The destruction that drug addiction brings to users, dealers and their families shook a Tazewell County courtroom Thursday, when one East Peoria resident was sentenced for killing another with heroin laced with another deadly drug.

Karen McIntyre, 32, said her arrest for the December 2015 death of Daniel Vickers, 46, “probably saved my life” from the fate of her mother and brother, who she said died of heroin overdoses.

She shuddered when she heard she’ll spend it in prison over at least the next 12 years, what remains of the maximum 18-year term she received for drug-induced homicide.

“These are difficult cases, but this court is getting tired of them,” Circuit Judge Steven Kouri said in McIntyre’s sentencing hearing. “The message must go out, if you continue to deal (heroin), you’re going to pay a stiff price.”

An undercover police detective testified that McIntyre twice sold him heroin a month after Vickers’s death.

Death by heroin “blows a hole in the hearts of those left behind, and it’s never repaired,” Kouri said.

Vickers’s wife and son requested the maximum sentence in emotion-choked statements that recalled Vickers’ deep family devotion, humor, plans to spoil yet-to-be-born grandchildren, and the addiction he fought for years.

McIntyre called Vickers her friend, though she acknowledged they shared only their addictions and heroin purchases in common.

“I got heroin so I wouldn’t be sick” from withdrawal symptoms, she said.

Vickers’ wife, a registered nurse, said McIntyre preyed on him.

“You knew when he was going into rehab and was trying to get clean,” Angela Vickers told her. “You were his dealer.”

Joshua Vickers called McIntyre “despicable” for providing “the dark poison” that killed his father. Kouri heard that another family member, distraught with grief, attempted suicide.

Defense attorney Gary Morris argued that, “All drug addicts are drug dealers” when, as McIntyre and Vickers did, they work together to feed their addictions.

When she pleaded guilty to the Class X felony last May, McIntyre acknowledged she knew the heroin she obtained from a Peoria dealer was cut with fentanyl, an artificial opioid that in equal amounts is far more powerful than morphine.

The dose that Vickers paid $75 for killed him in his home on Dec. 4, 2015. McIntyre was charged three months later.

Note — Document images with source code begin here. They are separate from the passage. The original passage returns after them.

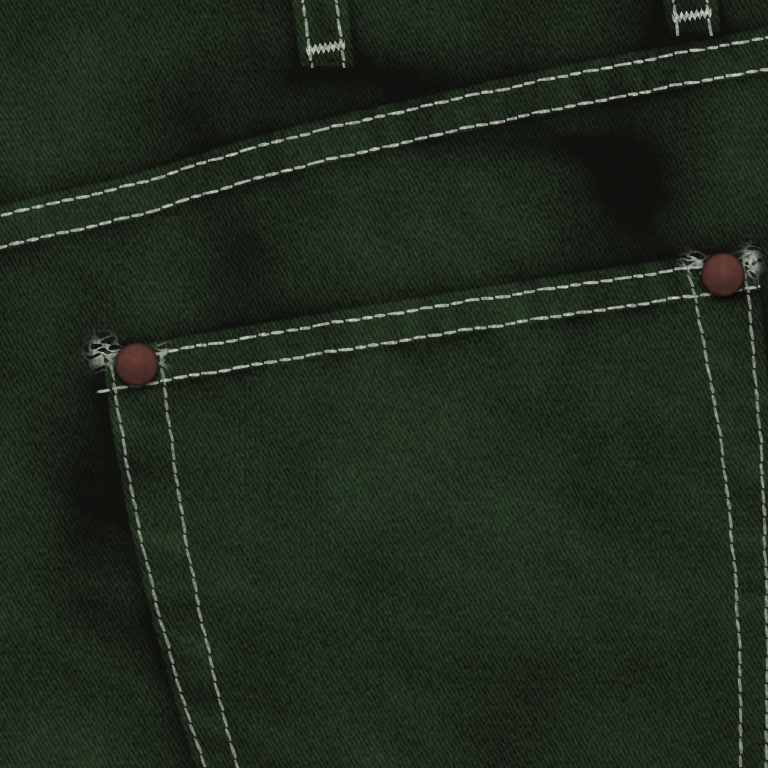
A three.js fragment shader for this texture:

```glsl
// Dark green twill with a riveted patch pocket, a double-stitched yoke seam and two belt loops.
varying vec2 vUv;

const vec3 SHADOW = vec3(0.060, 0.060, 0.052);
const vec3 CLOTH = vec3(0.148, 0.214, 0.138);
const vec3 THREAD = vec3(0.73, 0.75, 0.71);
const vec3 COPPER = vec3(0.33, 0.20, 0.175);
const vec3 YOKE = vec3(0.719, 0.291, -0.059);      // quadratics: a + b t + c t^2
const vec3 HEM = vec3(0.503, 0.186, -0.024);
const vec3 LEFT_OUT = vec3(0.267, -0.338, 0.204);
const vec3 LEFT_IN = vec3(0.309, -0.273, 0.166);
const vec3 RIGHT_IN = vec3(0.9635, 0.0254, -0.200);
const vec3 RIGHT_OUT = vec3(0.997, 0.030, -0.110);
const vec2 RIVET_L = vec2(0.178, 0.525);
const vec2 RIVET_R = vec2(0.9415, 0.642);
const float RIVET_SIZE = 0.0285;
const float TWILL = 180.0;
const float STITCH = 0.0195;
const float THREAD_W = 0.0021;
const float SOFT = 0.0011;

vec2 gradient(vec2 cell) {
  float h = fract(sin(dot(cell, vec2(127.1, 311.7))) * 43758.5);
  return vec2(cos(h * 6.2832), sin(h * 6.2832));
}
float noise(vec2 p) {
  vec2 i = floor(p), f = fract(p), u = f * f * (3.0 - 2.0 * f), e = vec2(1.0, 0.0);
  return mix(mix(dot(gradient(i), f), dot(gradient(i + e), f - e), u.x),
    mix(dot(gradient(i + e.yx), f - e.yx), dot(gradient(i + 1.0), f - 1.0), u.x), u.y);
}
float fbm(vec2 p) {
  float sum = 0.0, amp = 1.0;
  for (int i = 0; i < 4; i++) {
    sum += amp * noise(p);
    p = mat2(1.6, 1.2, -1.2, 1.6) * p + 3.7;
    amp *= 0.5;
  }
  return sum;
}
float curve(vec3 k, float t) { return k.x + t * (k.y + t * k.z); }
float blob(vec2 p, float x, float y, float rx, float ry) {
  vec2 q = (p - vec2(x, y)) / vec2(rx, ry);
  return exp(-dot(q, q));
}
float span(float t, float a, float b) {
  return smoothstep(a - SOFT, a + SOFT, t) * (1.0 - smoothstep(b - SOFT, b + SOFT, t));
}
// One row of slanted dashes: t runs along the seam, d lies across it.
float stitches(float t, float d) {
  float s = t / STITCH + 0.5 * noise(vec2(t * 31.0, 7.0)), f = fract(s) - 0.5;
  d += f * 0.0016 + 0.003 * noise(vec2(t * 22.0, 4.0));
  float width = THREAD_W * (1.0 - 1.6 * f * f) + 0.0008 * noise(vec2(s * 1.7, 2.0));
  return (1.0 - smoothstep(0.39, 0.5, abs(f))) * (1.0 - smoothstep(width - SOFT, width + SOFT, abs(d)));
}
// Soft dark band on the positive side of an edge.
float underEdge(float d, float reach) {
  return smoothstep(-0.004, 0.002, d) * exp(-max(d, 0.0) / reach);
}
float fray(vec2 p, vec2 c, float rx, float ry) {
  float fibres = abs(noise(p * vec2(70.0, 130.0) + noise(p * 50.0)));
  return min(1.0, 1.6 * blob(p, c.x, c.y, rx, ry)) * (1.0 - smoothstep(0.08, 0.25, fibres));
}
void beltLoop(vec2 p, vec2 tack, inout float light, inout float thread) {
  vec2 q = p - tack;
  q.x += q.y * 0.13;
  float d = max(abs(q.x) - 0.037, -q.y - 0.027);
  light -= 0.55 * underEdge(d, 0.012);
  light += 0.15 * (1.0 - smoothstep(-0.008, 0.0, d)) - 0.25 * blob(q, 0.0, 0.04, 0.014, 0.05);
  float rows = stitches(p.y, abs(q.x) - 0.0215) * step(-0.027, q.y);
  float zigzag = abs(fract(q.x * 150.0) - 0.5) * 0.012 - 0.003;
  float bar = 1.0 - smoothstep(0.003, 0.006, abs(q.y - q.x * 0.15 - zigzag));
  thread = max(thread, max(rows * 0.85, bar * span(q.x, -0.026, 0.026)));
}
void rivet(vec2 p, vec2 c, inout vec3 col) {
  vec2 q = (p - c) / RIVET_SIZE;
  float r = length(q);
  col *= 1.0 - 0.6 * exp(-7.0 * max(length(q + vec2(0.0, 0.1)) - 0.95, 0.0));
  float shade = 0.92 + 0.18 * q.y - 0.35 * smoothstep(0.8, 1.0, r);
  shade += 0.22 * blob(q, 0.0, 0.25, 0.5, 0.4) + 0.13 * fbm(p * 130.0);
  col = mix(col, COPPER * shade, 1.0 - smoothstep(0.95, 1.03, r));
}

void main() {
  vec2 p = vUv;
  float yoke = p.y - curve(YOKE, p.x) + 0.008 * blob(p, 0.17, p.y, 0.11, 1.0);
  float hem = p.y - curve(HEM, p.x);
  float lo = p.x - curve(LEFT_OUT, p.y), li = p.x - curve(LEFT_IN, p.y);
  float ri = p.x - curve(RIGHT_IN, p.y), ro = p.x - curve(RIGHT_OUT, p.y);
  float pocket = max(hem - 0.016, max(-lo - 0.012, ro - 0.017));
  float inside = 1.0 - smoothstep(-0.002, 0.002, pocket);

  // Broad folds
  float light = 0.66 + 0.24 * fbm(p * vec2(5.0, 4.0) + 2.0) + 0.20 * fbm(vec2(p.x + p.y * 0.5, p.y) * 13.0);
  light -= 0.75 * blob(p, 0.82, 0.77, 0.09, 0.11) + 0.40 * blob(p, 0.70, 0.81, 0.11, 0.025);
  light -= 0.55 * blob(p, 0.50, 0.90, 0.13, 0.04) + 0.45 * blob(p, 0.86, 0.97, 0.08, 0.05);
  light -= (1.0 - inside) * (0.5 * blob(p, 0.12, 0.39, 0.05, 0.18) + 0.3 * blob(p, 0.32, 0.66, 0.04, 0.07));
  light -= 0.25 * blob(p, 0.24, 0.85, 0.10, 0.04);
  light += 0.18 * blob(p, 0.56, 0.38, 0.24, 0.18) + 0.20 * blob(p, 0.58, 0.72, 0.12, 0.06);
  light += 0.20 * blob(p, 0.96, 0.78, 0.04, 0.07) + 0.15 * blob(p, 0.12, 0.88, 0.12, 0.08);

  // Seam edges and puckers
  light -= 0.50 * underEdge(yoke - 0.014, 0.018) + 0.45 * underEdge(-yoke - 0.046, 0.013);
  light -= 0.55 * underEdge(pocket, 0.018);
  light -= inside * 0.45 * underEdge(-hem - 0.042, 0.011) * (1.0 + 1.5 * noise(p * 22.0));
  float bands = span(yoke, -0.045, 0.014) + inside * span(hem, -0.042, 0.016);
  light += bands * (0.06 + 0.30 * noise(vec2(p.x * 42.0 + p.y * 12.0, 2.0)));
  light += inside * max(step(li, 0.0), step(0.0, ri)) * 0.40 * noise(vec2(p.x * 9.0, p.y * 32.0));

  // Sewing thread
  float thread = max(stitches(p.x, yoke), stitches(p.x + 0.007, yoke + 0.041));
  thread = max(thread, stitches(p.x, hem) * span(p.x, 0.20, 0.918));
  thread = max(thread, stitches(p.x + 0.009, hem + 0.037) * span(p.x, 0.125, 0.99));
  float sides = max(stitches(p.y, lo), stitches(p.y + 0.006, li));
  sides = max(sides, max(stitches(p.y, ri), stitches(p.y + 0.008, ro)));
  thread = max(thread, sides * 0.72 * step(hem, 0.004));
  beltLoop(p, vec2(0.424, 0.938), light, thread);
  beltLoop(p, vec2(0.901, 0.980), light, thread);
  float loose = max(fray(p, RIVET_L + vec2(-0.042, 0.016), 0.018, 0.018), fray(p, RIVET_L + vec2(0.033, 0.012), 0.008, 0.014));
  loose = max(loose, max(fray(p, RIVET_R + vec2(-0.038, 0.014), 0.013, 0.013), fray(p, RIVET_R + vec2(0.035, 0.016), 0.012, 0.018)));
  thread = max(thread, loose * 0.85);

  // Twill weave with uneven yarn
  float ribs = sin(6.2832 * TWILL * dot(p, vec2(0.86, 0.51)) + 2.5 * noise(p * 45.0));
  float yarn = noise(p * vec2(290.0, 210.0)) + 0.5 * noise(p * 110.0);
  light = clamp(light, 0.05, 1.15);
  light += (0.20 * ribs + 0.48 * yarn) * smoothstep(-0.2, 0.6, light);
  vec3 col = mix(SHADOW, CLOTH, max(light, -0.15));
  col = mix(col, THREAD * (0.92 + 0.35 * yarn), thread * 0.95);
  rivet(p, RIVET_L, col);
  rivet(p, RIVET_R, col);
  gl_FragColor = vec4(col, 1.0);
}
```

She’ll be required to serve 75 percent of the 18-year term, the maximum that was set in her plea agreement, and will be given credit for the 477 days she’s spent in custody since her arrest.

Follow Michael Smothers at Twitter.com/msmotherspekin